» **What you have to do**: Going through the entries below, find how many lines hold "olive", then give that number alone.

» **Source records**:
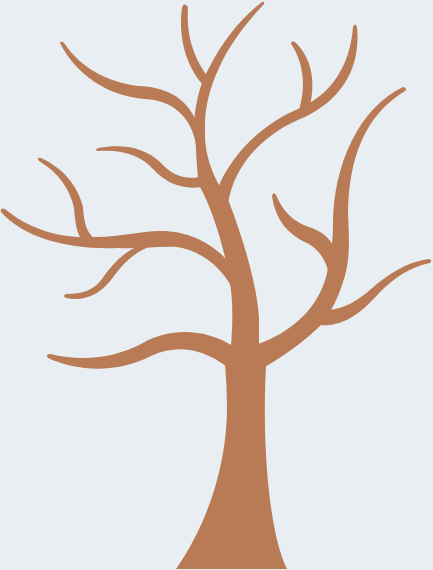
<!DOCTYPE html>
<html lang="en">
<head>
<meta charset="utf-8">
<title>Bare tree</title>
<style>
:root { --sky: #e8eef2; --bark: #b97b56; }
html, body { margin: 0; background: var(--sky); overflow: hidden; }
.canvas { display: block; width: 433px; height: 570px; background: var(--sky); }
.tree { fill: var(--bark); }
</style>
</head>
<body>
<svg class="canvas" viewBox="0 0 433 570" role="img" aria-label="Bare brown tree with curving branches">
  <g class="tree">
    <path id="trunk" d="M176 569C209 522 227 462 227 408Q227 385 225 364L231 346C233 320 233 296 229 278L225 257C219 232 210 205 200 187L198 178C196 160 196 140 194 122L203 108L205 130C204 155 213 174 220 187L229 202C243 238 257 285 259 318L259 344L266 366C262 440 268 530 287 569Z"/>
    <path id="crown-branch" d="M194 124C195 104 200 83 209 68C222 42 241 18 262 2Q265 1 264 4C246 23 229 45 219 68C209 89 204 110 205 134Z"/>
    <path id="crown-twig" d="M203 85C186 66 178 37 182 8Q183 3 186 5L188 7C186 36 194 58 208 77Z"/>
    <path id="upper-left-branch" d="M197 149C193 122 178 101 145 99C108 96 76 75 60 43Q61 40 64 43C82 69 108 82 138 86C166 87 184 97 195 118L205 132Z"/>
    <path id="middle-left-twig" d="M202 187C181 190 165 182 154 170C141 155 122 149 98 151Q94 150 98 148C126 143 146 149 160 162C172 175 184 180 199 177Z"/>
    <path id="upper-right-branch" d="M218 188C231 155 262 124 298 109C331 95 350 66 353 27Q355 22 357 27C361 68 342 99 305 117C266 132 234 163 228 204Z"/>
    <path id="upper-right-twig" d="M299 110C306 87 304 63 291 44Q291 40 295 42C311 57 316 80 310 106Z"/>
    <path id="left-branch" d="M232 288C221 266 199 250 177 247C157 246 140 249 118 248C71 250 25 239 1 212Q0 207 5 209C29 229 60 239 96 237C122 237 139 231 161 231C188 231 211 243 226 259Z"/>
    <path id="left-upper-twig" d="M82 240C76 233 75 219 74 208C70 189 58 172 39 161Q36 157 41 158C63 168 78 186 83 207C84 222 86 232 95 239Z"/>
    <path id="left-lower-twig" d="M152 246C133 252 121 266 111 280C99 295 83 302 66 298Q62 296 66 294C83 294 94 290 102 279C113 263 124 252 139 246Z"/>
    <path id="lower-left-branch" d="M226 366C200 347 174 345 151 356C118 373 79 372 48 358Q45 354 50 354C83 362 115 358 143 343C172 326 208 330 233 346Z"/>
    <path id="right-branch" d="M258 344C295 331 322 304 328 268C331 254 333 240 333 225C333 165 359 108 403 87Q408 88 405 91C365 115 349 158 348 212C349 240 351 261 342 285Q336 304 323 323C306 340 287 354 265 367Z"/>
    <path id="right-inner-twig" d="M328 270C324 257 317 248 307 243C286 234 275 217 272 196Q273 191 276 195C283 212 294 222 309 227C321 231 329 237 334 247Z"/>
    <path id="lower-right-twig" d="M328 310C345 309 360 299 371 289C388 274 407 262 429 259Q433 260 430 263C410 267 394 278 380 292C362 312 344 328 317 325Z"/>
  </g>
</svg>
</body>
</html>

* * *

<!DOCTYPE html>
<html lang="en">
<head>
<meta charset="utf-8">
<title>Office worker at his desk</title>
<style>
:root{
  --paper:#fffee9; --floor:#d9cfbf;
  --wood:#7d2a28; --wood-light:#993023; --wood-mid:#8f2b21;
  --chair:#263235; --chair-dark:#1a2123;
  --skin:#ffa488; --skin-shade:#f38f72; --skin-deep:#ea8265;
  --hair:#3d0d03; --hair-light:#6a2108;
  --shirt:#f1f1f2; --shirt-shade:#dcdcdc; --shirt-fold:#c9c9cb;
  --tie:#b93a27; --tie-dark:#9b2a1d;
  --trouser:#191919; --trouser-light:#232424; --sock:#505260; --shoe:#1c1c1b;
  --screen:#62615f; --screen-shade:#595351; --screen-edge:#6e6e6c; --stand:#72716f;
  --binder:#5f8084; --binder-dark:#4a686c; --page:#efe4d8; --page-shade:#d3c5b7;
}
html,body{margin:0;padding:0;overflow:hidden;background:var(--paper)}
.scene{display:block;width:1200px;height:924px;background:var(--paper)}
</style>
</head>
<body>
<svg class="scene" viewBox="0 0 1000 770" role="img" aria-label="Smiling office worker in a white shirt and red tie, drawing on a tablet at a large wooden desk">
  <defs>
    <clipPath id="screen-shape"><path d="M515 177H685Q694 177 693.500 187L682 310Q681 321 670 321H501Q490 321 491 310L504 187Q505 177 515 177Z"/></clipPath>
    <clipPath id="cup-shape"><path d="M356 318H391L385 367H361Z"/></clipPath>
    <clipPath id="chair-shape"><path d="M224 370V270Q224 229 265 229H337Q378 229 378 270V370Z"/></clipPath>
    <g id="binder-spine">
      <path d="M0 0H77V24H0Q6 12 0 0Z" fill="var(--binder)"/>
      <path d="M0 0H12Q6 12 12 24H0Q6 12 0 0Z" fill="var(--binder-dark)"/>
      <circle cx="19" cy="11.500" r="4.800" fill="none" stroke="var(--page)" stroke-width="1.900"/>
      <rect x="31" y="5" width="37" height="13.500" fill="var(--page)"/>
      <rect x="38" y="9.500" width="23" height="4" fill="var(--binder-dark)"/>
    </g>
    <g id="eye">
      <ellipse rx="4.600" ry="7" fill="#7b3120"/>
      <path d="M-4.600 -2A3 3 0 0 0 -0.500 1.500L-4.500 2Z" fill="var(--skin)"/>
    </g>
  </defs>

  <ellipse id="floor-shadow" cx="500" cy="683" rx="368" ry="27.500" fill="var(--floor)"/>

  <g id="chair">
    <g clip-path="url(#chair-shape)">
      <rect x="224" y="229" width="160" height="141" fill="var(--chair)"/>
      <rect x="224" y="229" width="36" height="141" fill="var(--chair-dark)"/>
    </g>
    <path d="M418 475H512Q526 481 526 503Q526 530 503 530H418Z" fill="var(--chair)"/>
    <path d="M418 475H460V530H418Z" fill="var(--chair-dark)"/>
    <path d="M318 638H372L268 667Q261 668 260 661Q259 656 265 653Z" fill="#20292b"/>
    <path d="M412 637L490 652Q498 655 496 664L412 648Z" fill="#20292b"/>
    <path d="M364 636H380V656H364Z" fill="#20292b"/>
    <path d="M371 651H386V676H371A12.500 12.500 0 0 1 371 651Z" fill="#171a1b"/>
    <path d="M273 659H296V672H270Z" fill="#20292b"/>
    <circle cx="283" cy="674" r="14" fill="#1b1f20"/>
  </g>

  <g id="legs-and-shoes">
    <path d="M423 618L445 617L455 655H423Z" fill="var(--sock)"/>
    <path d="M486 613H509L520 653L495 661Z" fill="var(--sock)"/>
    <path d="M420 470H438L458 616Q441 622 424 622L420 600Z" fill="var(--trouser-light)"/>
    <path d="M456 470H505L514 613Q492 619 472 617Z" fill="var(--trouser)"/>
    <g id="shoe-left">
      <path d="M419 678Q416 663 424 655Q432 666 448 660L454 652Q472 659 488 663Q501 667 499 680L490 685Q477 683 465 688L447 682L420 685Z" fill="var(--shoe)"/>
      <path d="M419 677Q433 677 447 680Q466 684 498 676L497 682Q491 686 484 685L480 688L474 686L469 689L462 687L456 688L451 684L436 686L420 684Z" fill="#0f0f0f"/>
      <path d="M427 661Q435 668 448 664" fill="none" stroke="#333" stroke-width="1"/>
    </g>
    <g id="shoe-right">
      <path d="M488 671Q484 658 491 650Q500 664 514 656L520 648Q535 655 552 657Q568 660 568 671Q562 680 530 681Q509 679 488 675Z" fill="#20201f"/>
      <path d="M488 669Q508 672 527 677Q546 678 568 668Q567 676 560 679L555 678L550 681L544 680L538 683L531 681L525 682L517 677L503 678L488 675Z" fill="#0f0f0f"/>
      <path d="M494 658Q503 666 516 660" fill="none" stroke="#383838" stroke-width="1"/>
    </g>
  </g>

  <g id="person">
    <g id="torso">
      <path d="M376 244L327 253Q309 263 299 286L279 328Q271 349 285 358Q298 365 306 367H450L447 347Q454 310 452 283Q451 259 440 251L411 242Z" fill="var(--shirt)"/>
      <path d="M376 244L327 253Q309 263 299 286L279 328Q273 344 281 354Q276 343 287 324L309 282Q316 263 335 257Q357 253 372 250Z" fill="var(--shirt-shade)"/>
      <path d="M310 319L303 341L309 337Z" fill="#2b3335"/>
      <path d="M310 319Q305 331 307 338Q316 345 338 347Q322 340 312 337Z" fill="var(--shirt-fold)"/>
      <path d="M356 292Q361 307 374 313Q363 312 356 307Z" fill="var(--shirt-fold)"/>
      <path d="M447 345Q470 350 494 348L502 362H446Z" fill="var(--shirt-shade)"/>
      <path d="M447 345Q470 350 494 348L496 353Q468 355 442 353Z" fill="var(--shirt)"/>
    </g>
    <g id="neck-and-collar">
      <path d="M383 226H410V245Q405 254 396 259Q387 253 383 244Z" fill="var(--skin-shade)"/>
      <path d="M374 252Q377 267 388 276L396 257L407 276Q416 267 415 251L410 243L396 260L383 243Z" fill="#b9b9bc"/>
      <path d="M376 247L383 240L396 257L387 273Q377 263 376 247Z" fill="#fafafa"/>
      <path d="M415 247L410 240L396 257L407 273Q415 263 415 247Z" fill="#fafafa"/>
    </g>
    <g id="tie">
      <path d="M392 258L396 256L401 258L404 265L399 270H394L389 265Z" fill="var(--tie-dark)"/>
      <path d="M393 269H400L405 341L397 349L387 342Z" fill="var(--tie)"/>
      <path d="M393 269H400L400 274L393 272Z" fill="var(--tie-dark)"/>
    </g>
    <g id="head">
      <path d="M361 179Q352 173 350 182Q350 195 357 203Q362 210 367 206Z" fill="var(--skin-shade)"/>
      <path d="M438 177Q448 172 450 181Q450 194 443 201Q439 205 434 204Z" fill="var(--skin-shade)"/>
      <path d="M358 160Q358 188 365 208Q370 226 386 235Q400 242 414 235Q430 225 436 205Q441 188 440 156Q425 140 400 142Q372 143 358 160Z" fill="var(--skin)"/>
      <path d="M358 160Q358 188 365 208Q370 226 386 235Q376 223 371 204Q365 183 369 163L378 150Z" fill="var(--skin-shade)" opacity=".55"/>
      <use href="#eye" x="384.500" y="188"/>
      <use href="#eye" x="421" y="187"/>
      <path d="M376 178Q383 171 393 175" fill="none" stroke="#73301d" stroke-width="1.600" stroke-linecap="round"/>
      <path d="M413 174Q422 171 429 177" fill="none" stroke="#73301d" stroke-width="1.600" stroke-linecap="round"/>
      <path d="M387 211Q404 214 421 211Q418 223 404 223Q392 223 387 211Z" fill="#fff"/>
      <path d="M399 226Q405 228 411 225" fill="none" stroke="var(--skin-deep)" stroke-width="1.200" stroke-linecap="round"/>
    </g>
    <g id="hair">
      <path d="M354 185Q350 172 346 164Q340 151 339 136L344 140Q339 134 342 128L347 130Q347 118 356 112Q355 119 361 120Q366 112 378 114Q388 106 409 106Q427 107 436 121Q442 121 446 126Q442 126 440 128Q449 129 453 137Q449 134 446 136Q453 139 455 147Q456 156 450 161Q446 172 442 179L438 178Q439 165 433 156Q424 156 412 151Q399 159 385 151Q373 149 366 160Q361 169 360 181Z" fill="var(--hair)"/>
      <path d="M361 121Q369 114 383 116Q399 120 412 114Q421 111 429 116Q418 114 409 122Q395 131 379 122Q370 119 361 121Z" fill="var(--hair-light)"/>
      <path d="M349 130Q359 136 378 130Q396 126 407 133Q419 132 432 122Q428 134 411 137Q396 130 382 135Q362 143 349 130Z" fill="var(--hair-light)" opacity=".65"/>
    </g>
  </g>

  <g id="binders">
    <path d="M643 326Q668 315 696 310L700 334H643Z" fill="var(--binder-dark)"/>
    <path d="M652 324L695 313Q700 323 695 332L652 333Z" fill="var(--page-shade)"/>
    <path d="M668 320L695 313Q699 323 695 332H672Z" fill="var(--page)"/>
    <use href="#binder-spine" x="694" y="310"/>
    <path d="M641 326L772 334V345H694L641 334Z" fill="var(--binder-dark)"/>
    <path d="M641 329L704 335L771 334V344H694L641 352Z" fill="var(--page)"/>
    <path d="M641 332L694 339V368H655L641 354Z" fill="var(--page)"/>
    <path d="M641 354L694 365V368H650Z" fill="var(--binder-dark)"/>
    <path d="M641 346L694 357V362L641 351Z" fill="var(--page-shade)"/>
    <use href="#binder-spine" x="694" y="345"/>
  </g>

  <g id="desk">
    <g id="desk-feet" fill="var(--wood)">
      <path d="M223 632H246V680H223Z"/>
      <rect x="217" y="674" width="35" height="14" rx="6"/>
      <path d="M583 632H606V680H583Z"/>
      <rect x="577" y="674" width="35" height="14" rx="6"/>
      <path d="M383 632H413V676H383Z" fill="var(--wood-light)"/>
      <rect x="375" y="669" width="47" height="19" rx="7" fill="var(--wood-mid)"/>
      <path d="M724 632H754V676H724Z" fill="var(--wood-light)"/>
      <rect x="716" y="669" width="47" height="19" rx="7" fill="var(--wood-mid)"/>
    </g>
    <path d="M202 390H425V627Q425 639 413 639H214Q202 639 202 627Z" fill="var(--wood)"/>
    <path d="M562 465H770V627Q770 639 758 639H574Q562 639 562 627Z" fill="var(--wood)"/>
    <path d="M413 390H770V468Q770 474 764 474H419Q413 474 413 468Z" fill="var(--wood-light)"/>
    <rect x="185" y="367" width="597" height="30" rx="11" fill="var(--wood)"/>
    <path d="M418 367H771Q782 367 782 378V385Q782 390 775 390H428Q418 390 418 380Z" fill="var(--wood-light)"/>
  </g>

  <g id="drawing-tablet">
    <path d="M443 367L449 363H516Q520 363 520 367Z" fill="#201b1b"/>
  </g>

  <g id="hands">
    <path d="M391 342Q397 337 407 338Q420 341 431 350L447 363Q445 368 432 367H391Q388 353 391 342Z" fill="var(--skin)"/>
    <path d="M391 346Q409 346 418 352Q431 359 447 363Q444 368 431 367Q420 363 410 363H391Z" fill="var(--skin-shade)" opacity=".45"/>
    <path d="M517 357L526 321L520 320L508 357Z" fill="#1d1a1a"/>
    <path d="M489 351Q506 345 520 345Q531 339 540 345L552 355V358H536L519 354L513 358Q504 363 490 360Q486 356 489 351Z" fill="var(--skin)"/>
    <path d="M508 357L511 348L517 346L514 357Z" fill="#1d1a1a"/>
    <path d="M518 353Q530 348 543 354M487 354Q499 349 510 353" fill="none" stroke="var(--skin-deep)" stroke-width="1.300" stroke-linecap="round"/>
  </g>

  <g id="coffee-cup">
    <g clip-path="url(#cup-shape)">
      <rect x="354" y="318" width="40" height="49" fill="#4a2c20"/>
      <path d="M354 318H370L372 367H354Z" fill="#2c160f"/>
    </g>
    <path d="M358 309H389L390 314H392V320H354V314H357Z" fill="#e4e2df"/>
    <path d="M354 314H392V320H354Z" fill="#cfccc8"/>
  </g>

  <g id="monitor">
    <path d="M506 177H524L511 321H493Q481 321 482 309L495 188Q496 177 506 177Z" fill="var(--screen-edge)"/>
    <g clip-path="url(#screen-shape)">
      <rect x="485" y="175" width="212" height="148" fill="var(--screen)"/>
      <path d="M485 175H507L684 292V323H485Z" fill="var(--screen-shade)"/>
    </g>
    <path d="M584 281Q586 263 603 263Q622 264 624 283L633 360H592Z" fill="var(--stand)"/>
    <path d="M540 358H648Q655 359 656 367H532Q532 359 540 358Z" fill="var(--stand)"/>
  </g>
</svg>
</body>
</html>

==

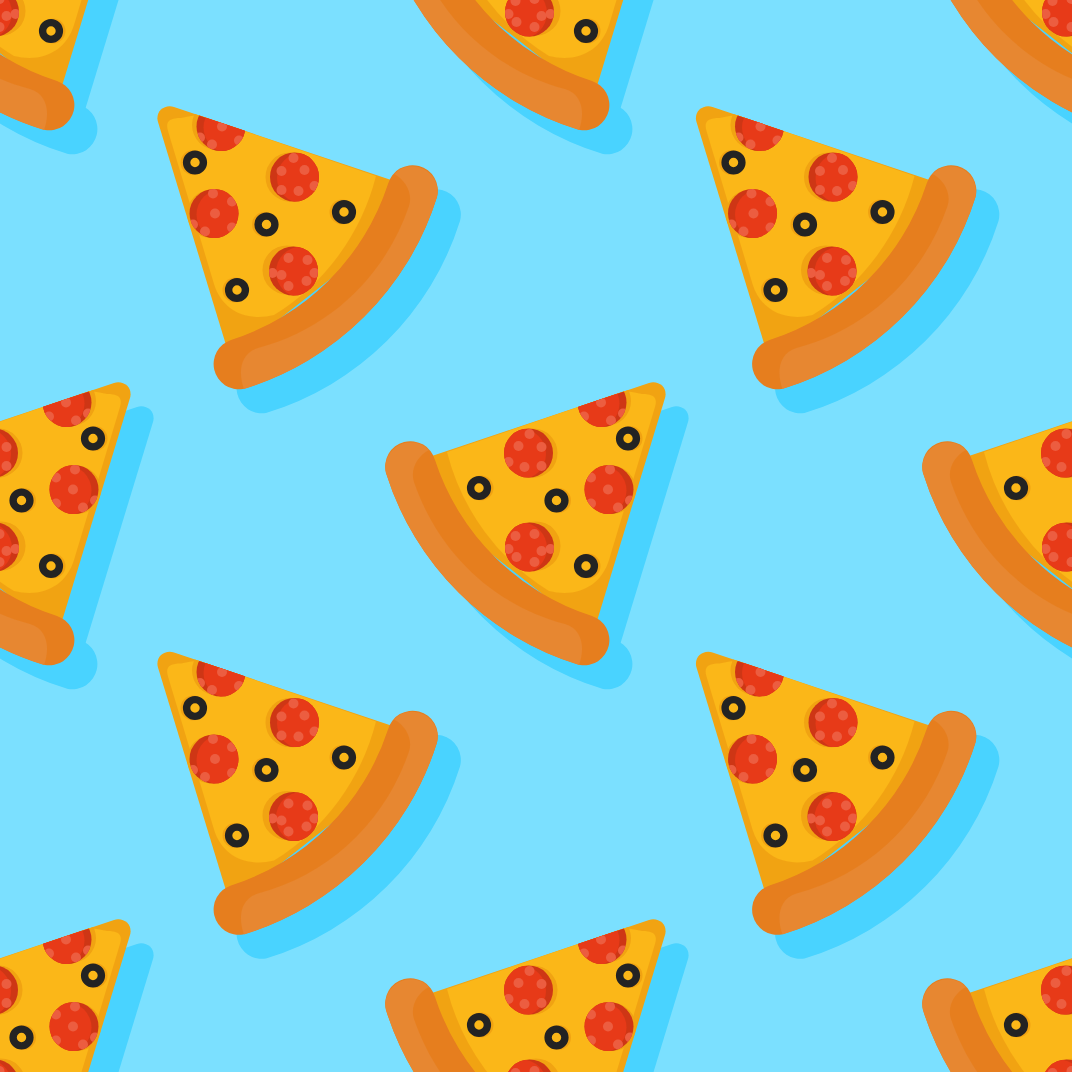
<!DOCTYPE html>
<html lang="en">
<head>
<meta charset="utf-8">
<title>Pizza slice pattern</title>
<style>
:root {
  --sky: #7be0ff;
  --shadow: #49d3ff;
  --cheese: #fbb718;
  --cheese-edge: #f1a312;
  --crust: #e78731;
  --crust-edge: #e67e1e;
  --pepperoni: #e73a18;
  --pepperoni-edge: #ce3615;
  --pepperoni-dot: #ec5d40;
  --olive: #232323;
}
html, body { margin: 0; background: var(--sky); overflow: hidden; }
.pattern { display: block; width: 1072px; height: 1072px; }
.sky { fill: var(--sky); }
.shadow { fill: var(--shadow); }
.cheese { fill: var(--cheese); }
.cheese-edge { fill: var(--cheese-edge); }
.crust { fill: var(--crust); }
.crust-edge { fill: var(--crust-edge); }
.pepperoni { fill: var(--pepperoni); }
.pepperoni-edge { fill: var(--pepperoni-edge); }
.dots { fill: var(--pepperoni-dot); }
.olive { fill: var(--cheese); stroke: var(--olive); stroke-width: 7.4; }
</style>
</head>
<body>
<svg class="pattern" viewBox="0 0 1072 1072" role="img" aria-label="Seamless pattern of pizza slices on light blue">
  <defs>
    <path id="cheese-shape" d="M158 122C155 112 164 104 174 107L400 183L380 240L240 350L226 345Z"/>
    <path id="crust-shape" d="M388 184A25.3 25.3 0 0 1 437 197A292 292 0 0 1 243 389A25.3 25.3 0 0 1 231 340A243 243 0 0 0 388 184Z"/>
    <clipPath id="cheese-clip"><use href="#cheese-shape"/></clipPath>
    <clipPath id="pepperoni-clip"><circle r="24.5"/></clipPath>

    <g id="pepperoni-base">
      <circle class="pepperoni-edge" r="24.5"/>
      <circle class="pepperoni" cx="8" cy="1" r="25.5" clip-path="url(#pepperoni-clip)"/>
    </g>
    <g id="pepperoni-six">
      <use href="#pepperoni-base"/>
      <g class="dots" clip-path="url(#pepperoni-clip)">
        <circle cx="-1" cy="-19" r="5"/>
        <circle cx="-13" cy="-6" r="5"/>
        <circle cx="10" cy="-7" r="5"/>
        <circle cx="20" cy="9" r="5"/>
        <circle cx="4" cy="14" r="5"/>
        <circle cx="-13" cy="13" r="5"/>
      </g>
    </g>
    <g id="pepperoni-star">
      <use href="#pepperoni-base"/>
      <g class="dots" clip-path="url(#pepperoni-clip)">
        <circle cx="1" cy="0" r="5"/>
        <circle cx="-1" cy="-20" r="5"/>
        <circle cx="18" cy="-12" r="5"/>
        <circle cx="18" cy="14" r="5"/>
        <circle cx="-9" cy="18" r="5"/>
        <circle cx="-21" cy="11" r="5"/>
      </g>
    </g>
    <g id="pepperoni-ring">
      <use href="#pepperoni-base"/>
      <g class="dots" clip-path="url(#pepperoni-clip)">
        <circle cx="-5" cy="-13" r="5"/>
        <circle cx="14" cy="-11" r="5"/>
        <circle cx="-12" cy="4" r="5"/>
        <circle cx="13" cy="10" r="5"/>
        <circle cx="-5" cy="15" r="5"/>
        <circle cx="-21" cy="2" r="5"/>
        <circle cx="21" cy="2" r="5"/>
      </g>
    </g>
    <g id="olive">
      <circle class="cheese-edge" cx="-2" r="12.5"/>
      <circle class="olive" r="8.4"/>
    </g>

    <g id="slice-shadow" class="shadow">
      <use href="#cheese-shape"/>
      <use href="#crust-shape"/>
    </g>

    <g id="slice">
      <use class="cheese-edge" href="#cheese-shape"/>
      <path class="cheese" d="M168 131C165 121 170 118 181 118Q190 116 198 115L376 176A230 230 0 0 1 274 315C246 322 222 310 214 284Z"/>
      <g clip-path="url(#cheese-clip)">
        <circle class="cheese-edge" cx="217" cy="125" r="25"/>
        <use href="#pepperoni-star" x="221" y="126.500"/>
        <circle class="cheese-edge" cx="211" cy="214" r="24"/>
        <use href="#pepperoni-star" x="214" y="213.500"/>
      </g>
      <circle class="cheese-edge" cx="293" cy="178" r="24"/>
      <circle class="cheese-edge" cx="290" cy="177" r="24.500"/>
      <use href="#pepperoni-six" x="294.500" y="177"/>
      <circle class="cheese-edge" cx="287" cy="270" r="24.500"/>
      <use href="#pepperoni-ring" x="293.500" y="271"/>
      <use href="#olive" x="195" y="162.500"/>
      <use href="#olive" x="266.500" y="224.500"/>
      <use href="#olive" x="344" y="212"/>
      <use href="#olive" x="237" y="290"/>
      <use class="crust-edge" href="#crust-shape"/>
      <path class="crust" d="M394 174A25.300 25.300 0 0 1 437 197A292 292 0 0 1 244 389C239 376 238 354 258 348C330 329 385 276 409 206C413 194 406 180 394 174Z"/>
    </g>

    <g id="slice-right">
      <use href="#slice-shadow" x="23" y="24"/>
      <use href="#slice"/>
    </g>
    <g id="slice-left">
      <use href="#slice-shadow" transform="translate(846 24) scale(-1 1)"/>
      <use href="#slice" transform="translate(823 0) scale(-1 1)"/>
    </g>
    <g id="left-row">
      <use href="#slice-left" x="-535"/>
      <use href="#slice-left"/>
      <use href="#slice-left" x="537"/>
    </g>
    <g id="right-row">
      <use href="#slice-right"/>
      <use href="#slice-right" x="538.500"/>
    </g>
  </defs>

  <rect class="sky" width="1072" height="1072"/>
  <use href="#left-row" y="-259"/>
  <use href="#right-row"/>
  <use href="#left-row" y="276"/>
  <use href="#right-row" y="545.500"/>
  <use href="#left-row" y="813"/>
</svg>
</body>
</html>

» **Result of the exercise**: 8